Sympathy for the Devil (the song)

In the song Sympathy for the Devil, by the Rolling Stones, what does the line “I laid traps for troubadours/ Who get killed before they reached Bombay” refer to? The other references in that song are fairly obvious, but that one I just don’t get. I’ve asked several knowledgeable people and checked lots of sources. No dice. Any insights would be appreciated.

Since this is a question about music, I’ll move it to Cafe Society.

Off to Cafe Society.

DrMatrix - General Questions Moderator

It’s “I laid tracks for troubadors…”

Other than that, I can’t help, but that might help in your searches.

I asked it a couple of years ago.
Good luck.


I always took as a reference to the hippie kids who took off for India in search of enlightenment (and a few drugs).

I found this:

(I’ve condensed responses)

“I seem to remember way back in AP history something about troubadours (a military group’s moniker as opposed to wandering minstrels) being massacred”

This website offers that the meaning is musical, not military, troubadours. The catch, according to the site, is that the troubadours (musicians) are '60’s types traveling to India for “enlightenment.”

“I suspect the basis for the phrase is Jeremiah 5:26. Beyond that, I suspect the reference to troubadours is merely a node to the influence of musicians of the period.”

“Bombay (a British name) is actually called Mumbai. The Kathaks were the troubadours of India: dancers, singers and storytellers. A search on “mumbai kathaks” turned up: … and a few other similar sites which explained how they traveled.”

“The song itself is based in large part on “The Master and Margarita” by Mikhail Bulgakov, but there are also some references to 60s life and culture. I always took the line to refer to the Beatles and their entourage heading to India, with “killed” not meaning death, but-- given the turmoil of the group during the time-- referring to rumors of their dissolution. Kill also could mean the spiritual death or distractions before discovering some level of enlightenment they tried to find there. Or simply the hippies who “junked out” on drugs before reaching the spiritual high they sought in a time of chaos.”

I have no idea, but I saw the Stones playing this live the other night in Sydney. They still rock.

“still”? :smiley:

OTOH, I like Sympathy.

Thank you so much. You’ve certainly given me some things to think about. Yes, they do rock. And as for “still,” well, they still do. 40 years, geez.

Uffdah, this has been debated for quite awhile without an end result: a linkaroo.

I think the only consensus that can be reached is that the Rolling Stones aren’t known for their mastery of world history. :smiley:

But they got some kickass tunes.

So, what is Paint It, Black about?


It’s about a Vietnam show that I used to watch on CBS. :smiley:

Oh, and about having extra paint.

LOL, extra paint…

“Sympathy…” was a crass song, and it hardly serves any purpose to hold the lyrical content to any standard; hell, it’s amazing that as much of it holds as together as it does.
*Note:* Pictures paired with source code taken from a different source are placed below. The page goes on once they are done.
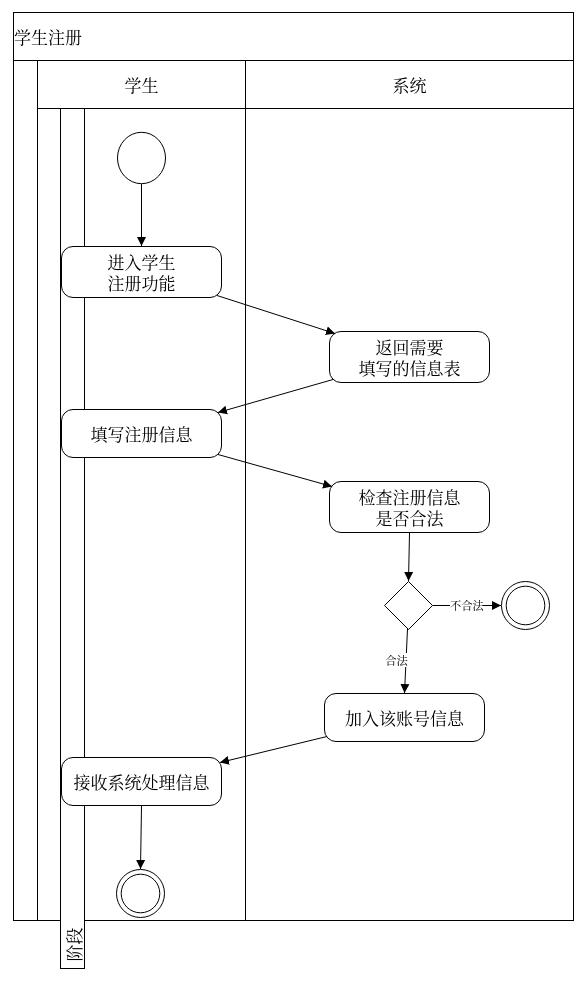
<!DOCTYPE html>
<html lang="zh-CN">
<head>
<meta charset="utf-8">
<title>学生注册</title>
<style>
  :root { --ink: #000; --paper: #fff; --line: 1px solid var(--ink); }
  * { box-sizing: border-box; margin: 0; }
  html, body { width: 586px; height: 981px; overflow: hidden; background: var(--paper); }
  body { font: 17px/21px "Noto Serif CJK SC", "Noto Serif", serif; color: var(--ink); }
  .diagram { position: relative; width: 586px; height: 981px; overflow: hidden; }

  .swimlanes {
    position: absolute; left: 13px; top: 12px; width: 561px; height: 909px;
    border: var(--line);
    display: grid; grid-template-columns: 24px 208px 327px; grid-template-rows: 48px 48px 811px;
  }
  .title { grid-column: 1 / -1; display: flex; align-items: center; border-bottom: var(--line); font: inherit; }
  .gutter { grid-column: 1; grid-row: 2 / 4; border-right: var(--line); }
  .lane-name { display: flex; align-items: center; justify-content: center; border-bottom: var(--line); font: inherit; }
  .student { border-right: var(--line); }

  .phase {
    position: absolute; left: 60px; top: 108px; width: 25px; height: 861px;
    border: var(--line); background: var(--paper);
    display: flex; align-items: flex-end; justify-content: center; padding-bottom: 7px;
  }
  .phase span { display: block; flex: none; width: 34px; margin-bottom: 0; transform: translateY(-6px) rotate(-90deg); }

  .flow { position: absolute; left: 0; top: 0; }
  .flow .shape { fill: var(--paper); stroke: var(--ink); }
  .flow .arrow { fill: none; stroke: var(--ink); marker-end: url(#arrowhead); }

  .step {
    position: absolute; width: 161px; height: 52px;
    border: var(--line); border-radius: 12px; background: var(--paper);
    display: flex; align-items: center; justify-content: center; text-align: center; white-space: nowrap;
  }
  .single { height: 49px; }
  .enter { left: 61px; top: 246px; }
  .return-form { left: 329px; top: 331px; }
  .fill-in { left: 61px; top: 409px; }
  .check { left: 329px; top: 481px; }
  .add-account { left: 324px; top: 693px; }
  .receive { left: 61px; top: 757px; }

  .condition {
    position: absolute; height: 14px; background: var(--paper);
    font-size: 11.3px; line-height: 14px; text-align: center; white-space: nowrap;
  }
  .invalid { left: 450px; top: 598px; width: 33px; }
  .valid { left: 385px; top: 653px; width: 23px; }
</style>
</head>
<body>
<main class="diagram">
  <section class="swimlanes">
    <h1 class="title">学生注册</h1>
    <div class="gutter"></div>
    <h2 class="lane-name student">学生</h2>
    <h2 class="lane-name">系统</h2>
    <div class="lane student"></div>
    <div class="lane"></div>
  </section>

  <div class="phase"><span>阶段</span></div>

  <div class="step enter">进入学生<br>注册功能</div>
  <div class="step return-form">返回需要<br>填写的信息表</div>
  <div class="step single fill-in">填写注册信息</div>
  <div class="step check">检查注册信息<br>是否合法</div>
  <div class="step single add-account">加入该账号信息</div>
  <div class="step single receive">接收系统处理信息</div>

  <svg class="flow" width="586" height="981" viewBox="0 0 586 981" aria-hidden="true">
    <defs>
      <marker id="arrowhead" markerUnits="userSpaceOnUse" markerWidth="10" markerHeight="10" refX="9" refY="5" orient="auto">
        <polygon points="0,0.5 9,5 0,9.5"/>
      </marker>
      <g id="end-state">
        <circle class="shape" r="24"/>
        <circle class="shape" r="19.3"/>
      </g>
    </defs>
    <ellipse class="shape" cx="141.5" cy="158" rx="24" ry="25.7"/>
    <polygon class="shape" points="408.5,581.5 432.5,605.5 408.5,629.5 384.5,605.5"/>
    <use href="#end-state" x="525.5" y="605.5"/>
    <use href="#end-state" x="140.5" y="893.5"/>
    <line class="arrow" x1="141.5" y1="184" x2="141.5" y2="246"/>
    <line class="arrow" x1="217" y1="295.5" x2="335" y2="333.5"/>
    <line class="arrow" x1="333" y1="379.5" x2="218" y2="412.5"/>
    <line class="arrow" x1="218" y1="454.5" x2="332" y2="486.5"/>
    <line class="arrow" x1="409.5" y1="533" x2="408.5" y2="581"/>
    <line class="arrow" x1="433" y1="605.5" x2="501" y2="605.5"/>
    <line class="arrow" x1="407.5" y1="629" x2="404.5" y2="693"/>
    <line class="arrow" x1="327" y1="736.5" x2="220" y2="762.5"/>
    <line class="arrow" x1="141.5" y1="806" x2="140.5" y2="869"/>
  </svg>

  <span class="condition invalid">不合法</span>
  <span class="condition valid">合法</span>
</main>
</body>
</html>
Of course, we were a pretty crass generation, so maybe we got as much as we deserved. Heh. :stuck_out_tongue:

It’s Rock 'n Roll, Dude.

I know, but I like it.
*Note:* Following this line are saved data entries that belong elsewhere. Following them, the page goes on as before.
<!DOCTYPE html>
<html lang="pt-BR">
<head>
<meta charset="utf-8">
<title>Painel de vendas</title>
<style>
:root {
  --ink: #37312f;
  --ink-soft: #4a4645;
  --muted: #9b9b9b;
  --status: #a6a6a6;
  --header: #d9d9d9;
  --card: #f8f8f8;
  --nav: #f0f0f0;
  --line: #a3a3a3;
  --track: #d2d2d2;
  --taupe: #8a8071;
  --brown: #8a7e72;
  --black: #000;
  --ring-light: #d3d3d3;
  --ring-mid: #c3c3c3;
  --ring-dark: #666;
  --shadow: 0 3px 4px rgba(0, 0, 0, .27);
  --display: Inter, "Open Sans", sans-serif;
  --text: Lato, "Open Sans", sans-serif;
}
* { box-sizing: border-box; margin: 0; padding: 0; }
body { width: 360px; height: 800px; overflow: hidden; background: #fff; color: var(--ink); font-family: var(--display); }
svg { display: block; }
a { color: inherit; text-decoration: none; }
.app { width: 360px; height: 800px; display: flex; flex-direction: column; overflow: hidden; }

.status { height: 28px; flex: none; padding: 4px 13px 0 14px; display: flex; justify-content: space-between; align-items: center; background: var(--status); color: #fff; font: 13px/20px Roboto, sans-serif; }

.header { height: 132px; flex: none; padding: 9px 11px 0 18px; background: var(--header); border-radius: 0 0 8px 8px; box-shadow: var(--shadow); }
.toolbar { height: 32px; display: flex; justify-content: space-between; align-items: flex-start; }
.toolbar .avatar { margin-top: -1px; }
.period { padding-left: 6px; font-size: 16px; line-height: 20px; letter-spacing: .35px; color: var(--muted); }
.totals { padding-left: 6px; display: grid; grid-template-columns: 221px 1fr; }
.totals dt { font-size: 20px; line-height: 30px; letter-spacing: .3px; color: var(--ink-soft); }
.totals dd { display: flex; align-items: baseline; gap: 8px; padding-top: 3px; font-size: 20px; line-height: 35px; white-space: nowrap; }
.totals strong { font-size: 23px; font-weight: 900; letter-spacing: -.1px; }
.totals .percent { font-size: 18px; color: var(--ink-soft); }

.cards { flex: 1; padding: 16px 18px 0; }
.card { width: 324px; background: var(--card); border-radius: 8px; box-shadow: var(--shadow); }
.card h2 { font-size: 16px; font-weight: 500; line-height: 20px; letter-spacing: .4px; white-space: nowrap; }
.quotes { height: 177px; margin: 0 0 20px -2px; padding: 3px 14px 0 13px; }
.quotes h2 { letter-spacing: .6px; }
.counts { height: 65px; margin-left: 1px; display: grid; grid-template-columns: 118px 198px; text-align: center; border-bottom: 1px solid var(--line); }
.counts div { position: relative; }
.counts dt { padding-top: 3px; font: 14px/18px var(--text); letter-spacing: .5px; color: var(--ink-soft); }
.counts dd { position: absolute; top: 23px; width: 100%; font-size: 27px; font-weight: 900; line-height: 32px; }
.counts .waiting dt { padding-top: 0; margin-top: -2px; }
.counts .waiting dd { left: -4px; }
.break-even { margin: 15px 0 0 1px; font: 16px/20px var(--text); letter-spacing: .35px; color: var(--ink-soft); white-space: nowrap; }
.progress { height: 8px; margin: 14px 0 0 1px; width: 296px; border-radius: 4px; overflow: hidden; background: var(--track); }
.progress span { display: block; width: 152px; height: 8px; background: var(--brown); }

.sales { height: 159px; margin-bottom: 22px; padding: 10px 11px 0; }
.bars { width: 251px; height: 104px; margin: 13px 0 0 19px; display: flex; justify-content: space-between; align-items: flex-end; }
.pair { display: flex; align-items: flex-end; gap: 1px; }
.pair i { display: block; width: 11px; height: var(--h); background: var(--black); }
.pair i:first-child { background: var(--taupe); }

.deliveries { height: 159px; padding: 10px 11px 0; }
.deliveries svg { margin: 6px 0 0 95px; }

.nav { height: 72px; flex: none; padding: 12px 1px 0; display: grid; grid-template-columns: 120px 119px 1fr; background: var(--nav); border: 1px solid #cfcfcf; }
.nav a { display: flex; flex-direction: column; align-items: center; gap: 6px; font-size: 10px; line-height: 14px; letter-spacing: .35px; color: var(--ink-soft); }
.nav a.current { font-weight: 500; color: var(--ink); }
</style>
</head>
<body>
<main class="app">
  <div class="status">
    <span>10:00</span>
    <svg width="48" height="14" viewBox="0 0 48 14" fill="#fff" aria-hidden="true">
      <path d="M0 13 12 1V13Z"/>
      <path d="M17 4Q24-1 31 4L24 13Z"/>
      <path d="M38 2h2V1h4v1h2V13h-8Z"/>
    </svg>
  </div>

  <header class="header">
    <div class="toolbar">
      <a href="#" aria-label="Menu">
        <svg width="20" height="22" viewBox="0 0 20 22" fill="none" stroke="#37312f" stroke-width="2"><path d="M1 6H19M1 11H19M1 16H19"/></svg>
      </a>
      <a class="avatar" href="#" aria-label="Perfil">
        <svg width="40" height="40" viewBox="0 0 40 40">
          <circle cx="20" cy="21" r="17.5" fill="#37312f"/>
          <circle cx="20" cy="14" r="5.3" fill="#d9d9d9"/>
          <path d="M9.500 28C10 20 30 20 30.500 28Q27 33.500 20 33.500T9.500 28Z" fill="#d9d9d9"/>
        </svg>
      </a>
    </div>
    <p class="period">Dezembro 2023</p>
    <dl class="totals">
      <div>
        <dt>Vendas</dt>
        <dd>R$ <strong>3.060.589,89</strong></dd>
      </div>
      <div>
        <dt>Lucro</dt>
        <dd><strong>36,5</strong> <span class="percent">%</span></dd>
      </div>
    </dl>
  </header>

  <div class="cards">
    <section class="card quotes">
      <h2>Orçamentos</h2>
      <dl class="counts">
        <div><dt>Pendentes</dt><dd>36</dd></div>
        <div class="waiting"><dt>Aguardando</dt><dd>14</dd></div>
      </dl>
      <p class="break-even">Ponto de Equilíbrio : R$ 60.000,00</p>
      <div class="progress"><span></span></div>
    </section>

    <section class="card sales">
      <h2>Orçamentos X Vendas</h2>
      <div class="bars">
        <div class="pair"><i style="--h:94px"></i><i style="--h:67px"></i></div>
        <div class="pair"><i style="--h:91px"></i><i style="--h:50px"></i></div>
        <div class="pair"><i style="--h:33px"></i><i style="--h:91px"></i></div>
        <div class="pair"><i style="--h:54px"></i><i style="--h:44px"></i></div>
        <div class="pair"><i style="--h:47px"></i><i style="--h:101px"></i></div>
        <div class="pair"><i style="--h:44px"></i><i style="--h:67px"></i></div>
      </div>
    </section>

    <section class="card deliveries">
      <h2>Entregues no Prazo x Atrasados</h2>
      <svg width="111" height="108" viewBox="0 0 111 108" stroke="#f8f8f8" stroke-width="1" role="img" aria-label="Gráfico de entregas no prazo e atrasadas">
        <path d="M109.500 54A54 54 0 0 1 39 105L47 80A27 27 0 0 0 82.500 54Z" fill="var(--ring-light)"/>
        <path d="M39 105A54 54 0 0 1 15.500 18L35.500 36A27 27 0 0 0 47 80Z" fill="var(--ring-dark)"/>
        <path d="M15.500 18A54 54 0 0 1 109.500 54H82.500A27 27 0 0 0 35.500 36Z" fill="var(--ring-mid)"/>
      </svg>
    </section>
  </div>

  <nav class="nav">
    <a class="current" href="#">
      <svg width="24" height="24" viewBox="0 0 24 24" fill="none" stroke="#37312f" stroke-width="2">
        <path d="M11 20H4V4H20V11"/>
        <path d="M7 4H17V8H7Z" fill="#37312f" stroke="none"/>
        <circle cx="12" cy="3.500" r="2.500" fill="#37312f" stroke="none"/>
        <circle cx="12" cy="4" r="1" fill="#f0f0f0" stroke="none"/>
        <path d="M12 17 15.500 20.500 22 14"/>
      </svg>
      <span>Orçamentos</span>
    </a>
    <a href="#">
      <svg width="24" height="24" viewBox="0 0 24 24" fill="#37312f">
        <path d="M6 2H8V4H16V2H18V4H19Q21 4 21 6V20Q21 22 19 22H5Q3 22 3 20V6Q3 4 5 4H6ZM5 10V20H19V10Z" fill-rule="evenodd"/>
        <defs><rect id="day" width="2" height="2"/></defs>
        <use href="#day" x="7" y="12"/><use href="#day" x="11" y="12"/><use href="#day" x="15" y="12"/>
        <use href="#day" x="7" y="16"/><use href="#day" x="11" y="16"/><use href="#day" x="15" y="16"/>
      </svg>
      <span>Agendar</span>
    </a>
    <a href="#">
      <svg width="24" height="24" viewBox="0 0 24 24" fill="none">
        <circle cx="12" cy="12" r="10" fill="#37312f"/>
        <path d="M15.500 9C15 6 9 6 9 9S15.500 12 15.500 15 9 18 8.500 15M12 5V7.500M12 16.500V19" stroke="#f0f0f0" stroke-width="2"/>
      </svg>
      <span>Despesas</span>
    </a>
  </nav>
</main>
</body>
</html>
I heard it was about Brian Jones.

But then I see looking it up, that it came out in '68 and he died in '69.

But then I heard they added that line in after he died.
So I’m confused…
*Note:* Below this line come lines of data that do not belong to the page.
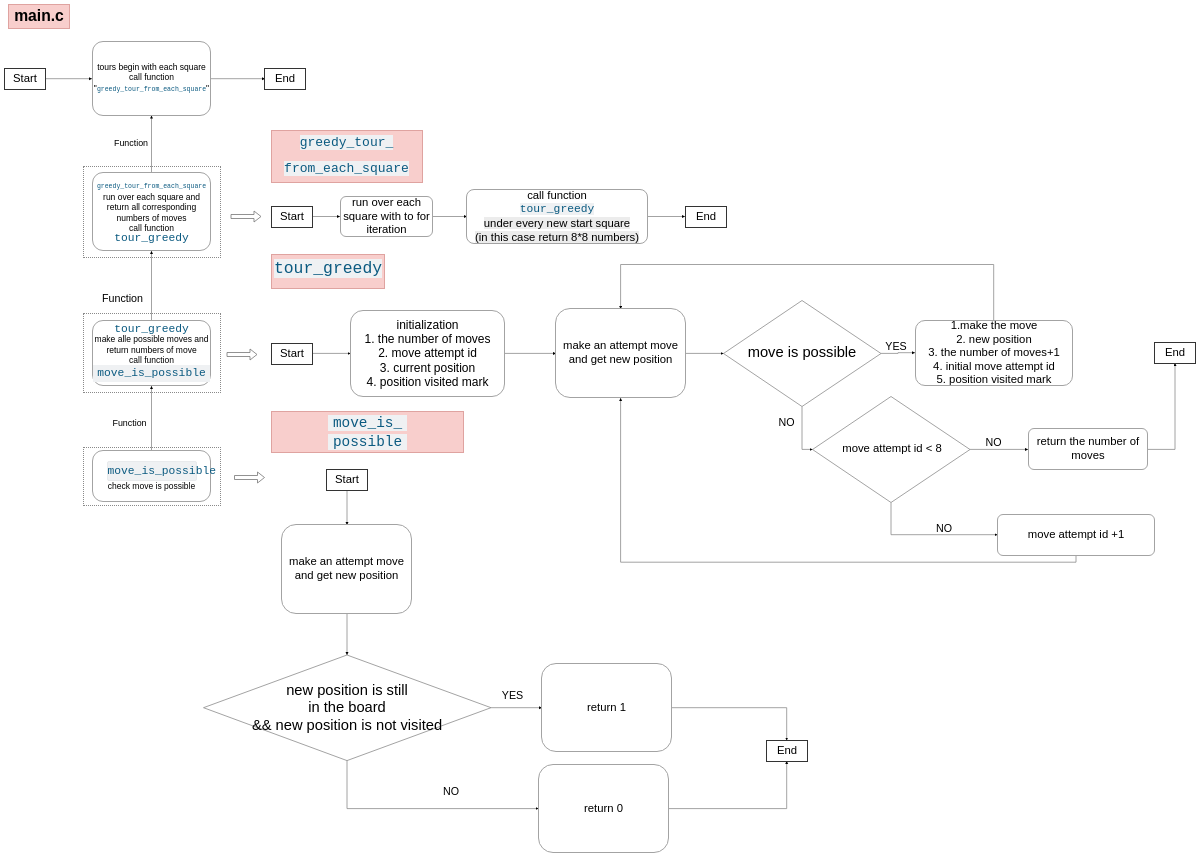
<!DOCTYPE html>
<html lang="en">
<head>
<meta charset="utf-8">
<title>main.c flowchart</title>
<style>
:root {
  --paper: #ffffff;
  --ink: #000000;
  --line: #8c8c8c;
  --pink: #f8cecc;
  --pink-edge: #dfa3a0;
  --code: #0b5a80;
  --code-bg: #eff1f3;
  --mark: #ececec;
}
* { box-sizing: border-box; margin: 0; }
html, body { width: 1200px; height: 857px; overflow: hidden; background: var(--paper); }
.chart {
  position: relative; width: 1200px; height: 857px; overflow: hidden;
  color: var(--ink); font: 11.3px/13.6px "Liberation Sans", sans-serif;
}
.connectors { position: absolute; inset: 0; }
.connectors .flow { fill: none; stroke: var(--line); stroke-width: 0.8; marker-end: url(#tip); }
.connectors .shape { fill: var(--paper); stroke: var(--line); stroke-width: 0.8; }
.node, .title, .terminal, .decision, .group { position: absolute; }
.node, .terminal, .decision {
  display: flex; flex-direction: column; align-items: center; justify-content: center;
  text-align: center; white-space: nowrap;
}
.node { border: 1px solid #a3a3a3; border-radius: 11px; background: var(--paper); }
.node.slim { border-radius: 6px; }
.node.large { border-radius: 15px; }
.terminal { width: 42px; height: 22px; border: 1px solid #333; background: var(--paper); }
.group { left: 83px; width: 138px; border: 1px dotted #8a8a8a; }
.small { font-size: 8.5px; line-height: 10.3px; }
.list { font-size: 12px; line-height: 14.3px; }
.big { font-size: 14.7px; line-height: 17.5px; }
code { font-family: "Liberation Mono", monospace; color: var(--code); background: var(--code-bg); }
.small code { font-size: 7.5px; background: none; }
.small code.long { font-size: 6.5px; }
.small code.strip { display: block; line-height: 17px; background: var(--code-bg); }
.small code.chip { width: 90px; line-height: 18px; border: 1px solid #e8eaec; border-radius: 2px; }
.node code { font-size: 11.3px; }
mark { color: inherit; background: var(--mark); }
.title { border: 1px solid var(--pink-edge); background: var(--pink); text-align: center; white-space: nowrap; font-weight: 400; }
.title.file { font-size: 15.7px; line-height: 22px; font-weight: 700; }
.label { position: absolute; width: 60px; text-align: center; font-size: 10.7px; line-height: 12px; transform: translate(-50%, -50%); }
.label.tiny { font-size: 8.9px; }
</style>
</head>
<body>
<main class="chart">

  <svg class="connectors" width="1200" height="857" viewBox="0 0 1200 857" aria-hidden="true">
    <defs>
      <marker id="tip" markerWidth="4" markerHeight="4" refX="3" refY="1.5" orient="auto" markerUnits="userSpaceOnUse">
        <polygon points="0,0 3,1.5 0,3" fill="#000"/>
      </marker>
      <polygon id="block-arrow" points="0,3.5 23,3.5 23,0 30,5.5 23,11 23,7.5 0,7.5" fill="#fff" stroke="#777" stroke-width="0.8"/>
    </defs>

    <g id="main-flow">
      <path class="flow" d="M46 78.7H92"/>
      <path class="flow" d="M211 78.7H265"/>
      <path class="flow" d="M151.5 172V115.5"/>
      <path class="flow" d="M151.5 320V251"/>
      <path class="flow" d="M151.5 450V386"/>
      <use href="#block-arrow" x="231" y="211"/>
      <use href="#block-arrow" x="227" y="349"/>
      <use href="#block-arrow" x="234.5" y="472"/>
    </g>

    <g id="each-square-flow">
      <path class="flow" d="M313 216.5H340"/>
      <path class="flow" d="M433 216.5H467"/>
      <path class="flow" d="M648 216.5H685"/>
    </g>

    <g id="tour-flow">
      <polygon class="shape" points="802,300.5 881,353.5 802,406.5 723.5,353.5"/>
      <polygon class="shape" points="891,396.5 970,449.5 891,502.5 812.5,449.5"/>
      <path class="flow" d="M313 353.4H350.5"/>
      <path class="flow" d="M504.5 353.4H556"/>
      <path class="flow" d="M686 353.4H723.5"/>
      <path class="flow" d="M881 353.4H898V352.7H915"/>
      <path class="flow" d="M993.7 320V264.5H620.6V309"/>
      <path class="flow" d="M802 406.5V449.4H812.5"/>
      <path class="flow" d="M970 449.4H1028"/>
      <path class="flow" d="M1148 449.4H1175V363"/>
      <path class="flow" d="M891 502.5V534.7H997.5"/>
      <path class="flow" d="M1076 555V562.2H620.6V398"/>
    </g>

    <g id="possible-flow">
      <polygon class="shape" points="347,655 491,707.7 347,760.6 203.5,707.7"/>
      <path class="flow" d="M347 491V525"/>
      <path class="flow" d="M347 613.5V655"/>
      <path class="flow" d="M491 707.7H542"/>
      <path class="flow" d="M347 760.6V808.6H538.5"/>
      <path class="flow" d="M672 707.7H786.7V740.5"/>
      <path class="flow" d="M668.5 808.6H786.7V761"/>
    </g>
  </svg>

  <section aria-label="main.c">
    <h1 class="title file" style="left:8px;top:4px;width:62px;height:25px">main.c</h1>
    <div class="terminal" style="left:4px;top:68px">Start</div>
    <div class="node small" style="left:92px;top:41px;width:119px;height:75px">
      <p>tours begin with each square<br>call function<br>"<code class="long">greedy_tour_from_each_square</code>"</p>
    </div>
    <div class="terminal" style="left:264px;top:68px">End</div>
    <span class="label tiny" style="left:131px;top:143px">Function</span>

    <div class="group" style="top:166px;height:92px"></div>
    <div class="node small" style="left:92px;top:172px;width:119px;height:79px">
      <p><code class="long">greedy_tour_from_each_square</code><br>run over each square and<br>return all corresponding<br>numbers of moves<br>call function<br><code>tour_greedy</code></p>
    </div>
    <span class="label" style="left:122.5px;top:297.5px">Function</span>

    <div class="group" style="top:313px;height:80px"></div>
    <div class="node small" style="left:92px;top:320px;width:119px;height:66px">
      <p><code>tour_greedy</code><br>make alle possible moves and<br>return numbers of move<br>call function</p>
      <code class="strip" style="width:117px">move_is_possible</code>
    </div>
    <span class="label tiny" style="left:129.5px;top:423px">Function</span>

    <div class="group" style="top:447px;height:59px"></div>
    <div class="node small" style="left:92px;top:450px;width:119px;height:52px">
      <code class="strip chip">move_is_possible</code>
      <p>check move is possible</p>
    </div>
  </section>

  <section aria-label="greedy_tour_from_each_square">
    <h2 class="title" style="left:271px;top:130px;width:152px;height:53px;font-size:13px;line-height:25px;padding-right:1px"><div style="margin-top:-2px"><code>greedy_tour_</code><br><code>from_each_square</code></div></h2>
    <div class="terminal" style="left:271px;top:206px">Start</div>
    <div class="node slim" style="left:340px;top:196px;width:93px;height:41px">
      <p>run over each<br>square with to for<br>iteration</p>
    </div>
    <div class="node" style="left:466px;top:189px;width:182px;height:55px;border-radius:8px">
      <p>call function<br><code>tour_greedy</code><br><mark>under every new start square</mark><br><mark>(in this case return 8*8 numbers)</mark></p>
    </div>
    <div class="terminal" style="left:685px;top:206px">End</div>
  </section>

  <section aria-label="tour_greedy">
    <h2 class="title" style="left:271px;top:254px;width:114px;height:35px;font-size:16.4px;line-height:25px"><code>tour_greedy</code></h2>
    <div class="terminal" style="left:271px;top:343px">Start</div>
    <div class="node list" style="left:350px;top:310px;width:155px;height:87px;border-radius:13px">
      <p>initialization<br>1. the number of moves<br>2. move attempt id<br>3. current position<br>4. position visited mark</p>
    </div>
    <div class="node large" style="left:555px;top:308px;width:131px;height:90px">
      <p>make an attempt move<br>and get new position</p>
    </div>
    <div class="decision big" style="left:723px;top:300px;width:158px;height:106px"><p>move is possible</p></div>
    <span class="label" style="left:896px;top:346px">YES</span>
    <div class="node" style="left:915px;top:320px;width:158px;height:66px;border-radius:10px">
      <p>1.make the move<br>2. new position<br>3. the number of moves+1<br>4. initial move attempt id<br>5. position visited mark</p>
    </div>
    <span class="label" style="left:786.5px;top:422px">NO</span>
    <div class="decision" style="left:813px;top:396px;width:158px;height:106px"><p>move attempt id &lt; 8</p></div>
    <span class="label" style="left:993.5px;top:442px">NO</span>
    <div class="node slim" style="left:1028px;top:428px;width:120px;height:42px">
      <p>return the number of<br>moves</p>
    </div>
    <div class="terminal" style="left:1154px;top:342px">End</div>
    <span class="label" style="left:944px;top:528px">NO</span>
    <div class="node slim" style="left:997px;top:514px;width:158px;height:42px"><p>move attempt id +1</p></div>
  </section>

  <section aria-label="move_is_possible">
    <h2 class="title" style="left:271px;top:411px;width:193px;height:42px;font-size:14.4px;line-height:18px;padding-top:1px"><code style="padding:0 5px">move_is_</code><br><code style="padding:0 5px">possible</code></h2>
    <div class="terminal" style="left:326px;top:469px">Start</div>
    <div class="node large" style="left:281px;top:524px;width:131px;height:90px">
      <p>make an attempt move<br>and get new position</p>
    </div>
    <div class="decision big" style="left:203px;top:655px;width:288px;height:106px">
      <p>new position is still<br>in the board<br>&amp;&amp; new position is not visited</p>
    </div>
    <span class="label" style="left:512.5px;top:695px">YES</span>
    <div class="node large" style="left:541px;top:663px;width:131px;height:89px"><p>return 1</p></div>
    <span class="label" style="left:451px;top:791px">NO</span>
    <div class="node large" style="left:538px;top:764px;width:131px;height:89px"><p>return 0</p></div>
    <div class="terminal" style="left:766px;top:740px">End</div>
  </section>

</main>
</body>
</html>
This is from Primitive Cool, a really good book about Mick Jagger.

“Is “Paint It, Black” about blindness?”
“It’s about somebody dying, a funeral”

He co-wrote the song, I guess he ought to know.

I think the red door is a grave and the line of cars obvious.

Gotta say “Paint It Black” has always been one of my favorite Stones songs. “I want to see the sun blotted out from the sky, I want to see it painted painted painted, painted black…”

I’m going to say something heretical, though: I prefer Blood Sweat & Tears’ cover of “Sympathy” to the Stones’ original. For me, it’s that Mick just isn’t a believable Beelzebub. Sure, he was Mr. Terminally Decadent, but that’s very different. OTOH, to me David Clayton-Thomas of BS&T was a very convincing Satan while singing that song.